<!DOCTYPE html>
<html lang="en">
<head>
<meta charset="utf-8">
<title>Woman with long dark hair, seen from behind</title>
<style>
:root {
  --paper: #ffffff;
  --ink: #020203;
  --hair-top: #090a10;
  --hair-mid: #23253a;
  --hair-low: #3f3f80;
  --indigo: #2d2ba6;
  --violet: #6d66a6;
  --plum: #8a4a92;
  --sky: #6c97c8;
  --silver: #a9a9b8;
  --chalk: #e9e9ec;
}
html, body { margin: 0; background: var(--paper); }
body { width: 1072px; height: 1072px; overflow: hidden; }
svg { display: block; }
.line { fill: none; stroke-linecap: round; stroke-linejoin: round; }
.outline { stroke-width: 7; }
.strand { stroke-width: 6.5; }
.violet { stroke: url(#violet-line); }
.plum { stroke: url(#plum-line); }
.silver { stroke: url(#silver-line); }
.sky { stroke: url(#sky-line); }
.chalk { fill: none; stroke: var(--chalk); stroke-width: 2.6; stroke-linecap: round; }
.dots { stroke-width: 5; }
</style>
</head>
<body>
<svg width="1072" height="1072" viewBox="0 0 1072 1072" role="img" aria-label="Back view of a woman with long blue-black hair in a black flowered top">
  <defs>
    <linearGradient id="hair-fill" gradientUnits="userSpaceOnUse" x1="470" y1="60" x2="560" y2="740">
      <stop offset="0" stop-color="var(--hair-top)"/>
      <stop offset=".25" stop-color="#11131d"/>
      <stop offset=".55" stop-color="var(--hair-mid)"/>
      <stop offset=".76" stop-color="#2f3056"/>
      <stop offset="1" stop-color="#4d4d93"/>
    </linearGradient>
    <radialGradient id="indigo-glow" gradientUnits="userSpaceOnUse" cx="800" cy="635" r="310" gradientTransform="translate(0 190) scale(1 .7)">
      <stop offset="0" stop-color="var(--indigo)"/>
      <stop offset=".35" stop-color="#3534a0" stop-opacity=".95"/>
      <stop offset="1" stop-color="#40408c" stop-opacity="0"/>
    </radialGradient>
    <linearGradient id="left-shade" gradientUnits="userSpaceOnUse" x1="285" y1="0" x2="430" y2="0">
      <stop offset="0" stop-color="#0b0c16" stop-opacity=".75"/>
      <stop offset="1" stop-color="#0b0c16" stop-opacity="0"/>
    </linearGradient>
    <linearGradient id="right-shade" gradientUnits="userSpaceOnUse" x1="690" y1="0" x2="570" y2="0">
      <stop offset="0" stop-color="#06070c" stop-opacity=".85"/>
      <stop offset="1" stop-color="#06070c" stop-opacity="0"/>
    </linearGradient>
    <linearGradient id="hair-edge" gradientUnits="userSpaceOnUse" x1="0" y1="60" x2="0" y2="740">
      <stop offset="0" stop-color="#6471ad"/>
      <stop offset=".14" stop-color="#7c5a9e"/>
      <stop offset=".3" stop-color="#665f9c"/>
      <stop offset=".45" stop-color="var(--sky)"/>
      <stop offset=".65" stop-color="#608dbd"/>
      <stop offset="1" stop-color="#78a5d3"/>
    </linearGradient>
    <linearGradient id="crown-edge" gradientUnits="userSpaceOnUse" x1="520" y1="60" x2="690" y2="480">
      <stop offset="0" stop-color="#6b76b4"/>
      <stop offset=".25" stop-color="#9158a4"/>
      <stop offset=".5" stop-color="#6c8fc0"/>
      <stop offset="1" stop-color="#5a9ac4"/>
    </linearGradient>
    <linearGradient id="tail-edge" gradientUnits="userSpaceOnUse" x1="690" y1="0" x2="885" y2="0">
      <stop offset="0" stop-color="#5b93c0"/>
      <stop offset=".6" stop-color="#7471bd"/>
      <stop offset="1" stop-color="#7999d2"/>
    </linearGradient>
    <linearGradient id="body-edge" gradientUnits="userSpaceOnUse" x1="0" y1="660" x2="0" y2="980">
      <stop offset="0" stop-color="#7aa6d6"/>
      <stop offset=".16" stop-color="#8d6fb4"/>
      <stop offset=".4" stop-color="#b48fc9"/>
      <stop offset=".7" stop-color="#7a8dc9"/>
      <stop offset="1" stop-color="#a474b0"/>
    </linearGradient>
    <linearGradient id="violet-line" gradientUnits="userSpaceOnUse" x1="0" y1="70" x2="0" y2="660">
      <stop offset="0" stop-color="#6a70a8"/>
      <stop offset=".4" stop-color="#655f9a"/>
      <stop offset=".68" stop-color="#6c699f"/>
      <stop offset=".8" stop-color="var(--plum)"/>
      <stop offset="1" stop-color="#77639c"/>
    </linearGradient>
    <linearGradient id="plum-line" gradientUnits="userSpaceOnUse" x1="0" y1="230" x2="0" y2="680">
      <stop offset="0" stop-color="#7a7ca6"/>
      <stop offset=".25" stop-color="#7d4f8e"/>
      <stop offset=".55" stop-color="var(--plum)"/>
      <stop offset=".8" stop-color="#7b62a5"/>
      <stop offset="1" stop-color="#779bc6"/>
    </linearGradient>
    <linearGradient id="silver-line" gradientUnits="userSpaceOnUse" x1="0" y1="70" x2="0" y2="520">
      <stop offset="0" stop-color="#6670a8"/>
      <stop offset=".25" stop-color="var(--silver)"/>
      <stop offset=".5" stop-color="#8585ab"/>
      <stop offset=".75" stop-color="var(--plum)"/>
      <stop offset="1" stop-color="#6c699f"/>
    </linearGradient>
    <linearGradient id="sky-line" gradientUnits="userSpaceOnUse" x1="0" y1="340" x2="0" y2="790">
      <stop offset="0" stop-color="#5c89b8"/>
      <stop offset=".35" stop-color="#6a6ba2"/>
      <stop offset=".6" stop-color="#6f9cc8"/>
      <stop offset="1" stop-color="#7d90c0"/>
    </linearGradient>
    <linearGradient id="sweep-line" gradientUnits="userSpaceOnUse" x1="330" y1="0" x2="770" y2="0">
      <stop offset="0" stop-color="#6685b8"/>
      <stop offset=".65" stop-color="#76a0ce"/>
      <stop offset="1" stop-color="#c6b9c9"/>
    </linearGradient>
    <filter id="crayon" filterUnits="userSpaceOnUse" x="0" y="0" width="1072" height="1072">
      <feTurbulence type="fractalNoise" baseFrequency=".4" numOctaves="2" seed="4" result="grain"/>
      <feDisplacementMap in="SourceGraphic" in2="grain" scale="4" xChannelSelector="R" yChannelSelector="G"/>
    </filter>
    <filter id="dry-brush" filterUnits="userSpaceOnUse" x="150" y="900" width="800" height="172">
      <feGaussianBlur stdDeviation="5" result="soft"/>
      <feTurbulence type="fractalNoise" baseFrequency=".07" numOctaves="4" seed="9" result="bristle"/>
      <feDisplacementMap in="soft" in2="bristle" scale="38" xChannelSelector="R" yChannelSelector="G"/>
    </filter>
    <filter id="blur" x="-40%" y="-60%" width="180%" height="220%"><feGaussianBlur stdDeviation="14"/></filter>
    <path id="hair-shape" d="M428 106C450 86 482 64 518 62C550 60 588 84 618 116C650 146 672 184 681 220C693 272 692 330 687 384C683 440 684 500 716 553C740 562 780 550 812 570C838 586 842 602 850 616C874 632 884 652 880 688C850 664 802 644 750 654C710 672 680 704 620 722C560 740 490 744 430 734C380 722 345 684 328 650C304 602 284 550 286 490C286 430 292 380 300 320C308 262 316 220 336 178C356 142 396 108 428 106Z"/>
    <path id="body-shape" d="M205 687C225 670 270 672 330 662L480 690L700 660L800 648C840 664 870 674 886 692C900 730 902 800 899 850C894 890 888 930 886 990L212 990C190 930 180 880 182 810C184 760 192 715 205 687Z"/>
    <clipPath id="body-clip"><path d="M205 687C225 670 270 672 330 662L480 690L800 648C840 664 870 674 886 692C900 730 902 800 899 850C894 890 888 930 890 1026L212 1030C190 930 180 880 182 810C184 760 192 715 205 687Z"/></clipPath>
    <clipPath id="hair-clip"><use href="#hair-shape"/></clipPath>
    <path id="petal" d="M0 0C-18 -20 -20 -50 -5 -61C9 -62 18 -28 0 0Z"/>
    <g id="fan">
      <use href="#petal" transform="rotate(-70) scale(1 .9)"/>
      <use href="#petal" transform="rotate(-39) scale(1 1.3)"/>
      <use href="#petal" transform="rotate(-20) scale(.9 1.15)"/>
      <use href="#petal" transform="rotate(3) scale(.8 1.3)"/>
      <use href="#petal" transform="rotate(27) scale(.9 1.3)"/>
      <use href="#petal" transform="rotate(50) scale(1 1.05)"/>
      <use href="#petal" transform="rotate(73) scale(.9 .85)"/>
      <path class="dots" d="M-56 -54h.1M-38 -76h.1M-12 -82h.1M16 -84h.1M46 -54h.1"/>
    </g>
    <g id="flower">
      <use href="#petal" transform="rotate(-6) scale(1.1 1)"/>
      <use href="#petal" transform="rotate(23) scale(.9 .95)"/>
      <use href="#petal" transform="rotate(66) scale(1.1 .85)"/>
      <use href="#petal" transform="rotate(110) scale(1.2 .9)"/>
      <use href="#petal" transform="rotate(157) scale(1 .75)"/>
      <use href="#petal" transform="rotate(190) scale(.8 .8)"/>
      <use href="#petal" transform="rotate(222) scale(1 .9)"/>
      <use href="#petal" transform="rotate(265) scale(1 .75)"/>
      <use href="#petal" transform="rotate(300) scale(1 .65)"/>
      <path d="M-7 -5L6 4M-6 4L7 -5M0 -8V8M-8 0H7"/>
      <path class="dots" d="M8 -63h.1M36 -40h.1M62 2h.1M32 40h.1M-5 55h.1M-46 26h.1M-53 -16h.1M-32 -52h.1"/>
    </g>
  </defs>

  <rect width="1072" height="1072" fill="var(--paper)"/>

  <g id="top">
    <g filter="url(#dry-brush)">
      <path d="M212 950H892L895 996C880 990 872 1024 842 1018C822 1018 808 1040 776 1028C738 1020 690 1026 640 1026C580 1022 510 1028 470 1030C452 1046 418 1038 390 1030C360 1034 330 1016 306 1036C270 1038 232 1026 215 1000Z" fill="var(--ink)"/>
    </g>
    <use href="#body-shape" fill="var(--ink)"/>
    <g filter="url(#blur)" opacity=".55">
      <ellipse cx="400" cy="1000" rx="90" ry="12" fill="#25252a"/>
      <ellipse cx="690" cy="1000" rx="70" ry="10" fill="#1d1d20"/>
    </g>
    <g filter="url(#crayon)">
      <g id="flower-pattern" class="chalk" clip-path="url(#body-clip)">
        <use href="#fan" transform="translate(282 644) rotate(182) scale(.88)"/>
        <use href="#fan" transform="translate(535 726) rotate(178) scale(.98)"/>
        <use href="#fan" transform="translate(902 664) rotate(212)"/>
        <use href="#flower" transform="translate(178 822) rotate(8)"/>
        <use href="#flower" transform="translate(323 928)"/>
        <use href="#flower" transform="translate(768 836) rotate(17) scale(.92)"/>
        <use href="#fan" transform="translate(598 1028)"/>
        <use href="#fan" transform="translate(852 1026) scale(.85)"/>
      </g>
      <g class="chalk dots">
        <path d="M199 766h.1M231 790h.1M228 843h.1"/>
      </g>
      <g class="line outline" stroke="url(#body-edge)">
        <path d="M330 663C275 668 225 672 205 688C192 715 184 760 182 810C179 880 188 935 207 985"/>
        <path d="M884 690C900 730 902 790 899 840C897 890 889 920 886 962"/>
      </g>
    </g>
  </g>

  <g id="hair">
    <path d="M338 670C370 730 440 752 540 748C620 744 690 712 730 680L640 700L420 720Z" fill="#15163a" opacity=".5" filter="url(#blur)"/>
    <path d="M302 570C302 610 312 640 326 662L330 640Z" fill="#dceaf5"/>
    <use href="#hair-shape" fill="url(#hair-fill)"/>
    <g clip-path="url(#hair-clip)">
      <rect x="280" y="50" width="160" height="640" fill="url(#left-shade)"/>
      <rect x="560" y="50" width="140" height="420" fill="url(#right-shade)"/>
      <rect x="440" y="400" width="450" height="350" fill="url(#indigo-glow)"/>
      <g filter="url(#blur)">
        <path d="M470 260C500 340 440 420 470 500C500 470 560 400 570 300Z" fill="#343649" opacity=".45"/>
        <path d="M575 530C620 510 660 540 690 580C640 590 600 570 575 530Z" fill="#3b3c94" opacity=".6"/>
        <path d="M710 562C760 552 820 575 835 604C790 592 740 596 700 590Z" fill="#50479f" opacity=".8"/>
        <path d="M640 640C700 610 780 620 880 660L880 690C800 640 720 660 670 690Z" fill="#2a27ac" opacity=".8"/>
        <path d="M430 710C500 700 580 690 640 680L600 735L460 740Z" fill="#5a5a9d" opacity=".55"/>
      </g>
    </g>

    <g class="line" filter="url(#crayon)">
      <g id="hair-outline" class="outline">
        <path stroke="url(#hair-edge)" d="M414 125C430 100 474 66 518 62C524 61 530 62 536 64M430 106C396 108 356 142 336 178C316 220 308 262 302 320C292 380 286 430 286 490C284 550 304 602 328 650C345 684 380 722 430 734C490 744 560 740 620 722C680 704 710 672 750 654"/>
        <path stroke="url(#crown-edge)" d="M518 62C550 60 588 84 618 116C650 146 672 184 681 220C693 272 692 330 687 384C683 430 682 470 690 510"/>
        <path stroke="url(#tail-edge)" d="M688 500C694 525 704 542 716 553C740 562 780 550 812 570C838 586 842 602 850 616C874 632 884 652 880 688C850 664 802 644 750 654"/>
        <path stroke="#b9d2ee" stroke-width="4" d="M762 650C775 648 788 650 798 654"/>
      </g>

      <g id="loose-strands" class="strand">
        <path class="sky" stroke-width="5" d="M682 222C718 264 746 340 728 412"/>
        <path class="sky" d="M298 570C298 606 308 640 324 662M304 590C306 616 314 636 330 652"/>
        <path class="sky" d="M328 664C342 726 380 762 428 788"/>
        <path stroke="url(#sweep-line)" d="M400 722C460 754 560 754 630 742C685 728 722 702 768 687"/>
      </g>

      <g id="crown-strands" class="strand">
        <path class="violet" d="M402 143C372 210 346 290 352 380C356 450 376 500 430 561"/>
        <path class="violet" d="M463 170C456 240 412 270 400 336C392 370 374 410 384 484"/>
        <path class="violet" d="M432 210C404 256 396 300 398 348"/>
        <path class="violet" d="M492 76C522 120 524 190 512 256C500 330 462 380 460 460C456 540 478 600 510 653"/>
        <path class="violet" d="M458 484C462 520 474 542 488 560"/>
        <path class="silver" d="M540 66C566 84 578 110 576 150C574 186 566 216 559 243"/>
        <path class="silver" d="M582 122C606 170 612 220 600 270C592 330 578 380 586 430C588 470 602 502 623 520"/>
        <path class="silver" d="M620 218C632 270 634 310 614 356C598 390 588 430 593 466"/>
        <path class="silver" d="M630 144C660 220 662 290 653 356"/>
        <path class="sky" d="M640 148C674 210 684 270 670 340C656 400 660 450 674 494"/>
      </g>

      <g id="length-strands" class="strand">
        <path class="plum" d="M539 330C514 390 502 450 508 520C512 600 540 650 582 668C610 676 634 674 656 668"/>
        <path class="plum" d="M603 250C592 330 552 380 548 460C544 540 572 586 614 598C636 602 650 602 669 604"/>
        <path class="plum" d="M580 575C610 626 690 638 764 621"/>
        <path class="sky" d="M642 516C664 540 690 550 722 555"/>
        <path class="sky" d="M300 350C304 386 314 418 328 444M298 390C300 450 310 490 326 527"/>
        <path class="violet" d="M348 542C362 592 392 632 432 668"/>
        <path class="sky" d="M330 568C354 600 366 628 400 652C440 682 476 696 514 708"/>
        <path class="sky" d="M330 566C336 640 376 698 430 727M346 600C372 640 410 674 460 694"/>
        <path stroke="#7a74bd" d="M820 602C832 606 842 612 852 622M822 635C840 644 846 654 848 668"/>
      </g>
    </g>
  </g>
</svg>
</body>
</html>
::::
> **REQUIRED WORK**: Please reproduce, exactly as written, the lines of the records from the first line through the one containing "--hair-low: #3f3f80;".

> **ANSWER SPACE**:
<!DOCTYPE html>
<html lang="en">
<head>
<meta charset="utf-8">
<title>Woman with long dark hair, seen from behind</title>
<style>
:root {
  --paper: #ffffff;
  --ink: #020203;
  --hair-top: #090a10;
  --hair-mid: #23253a;
  --hair-low: #3f3f80;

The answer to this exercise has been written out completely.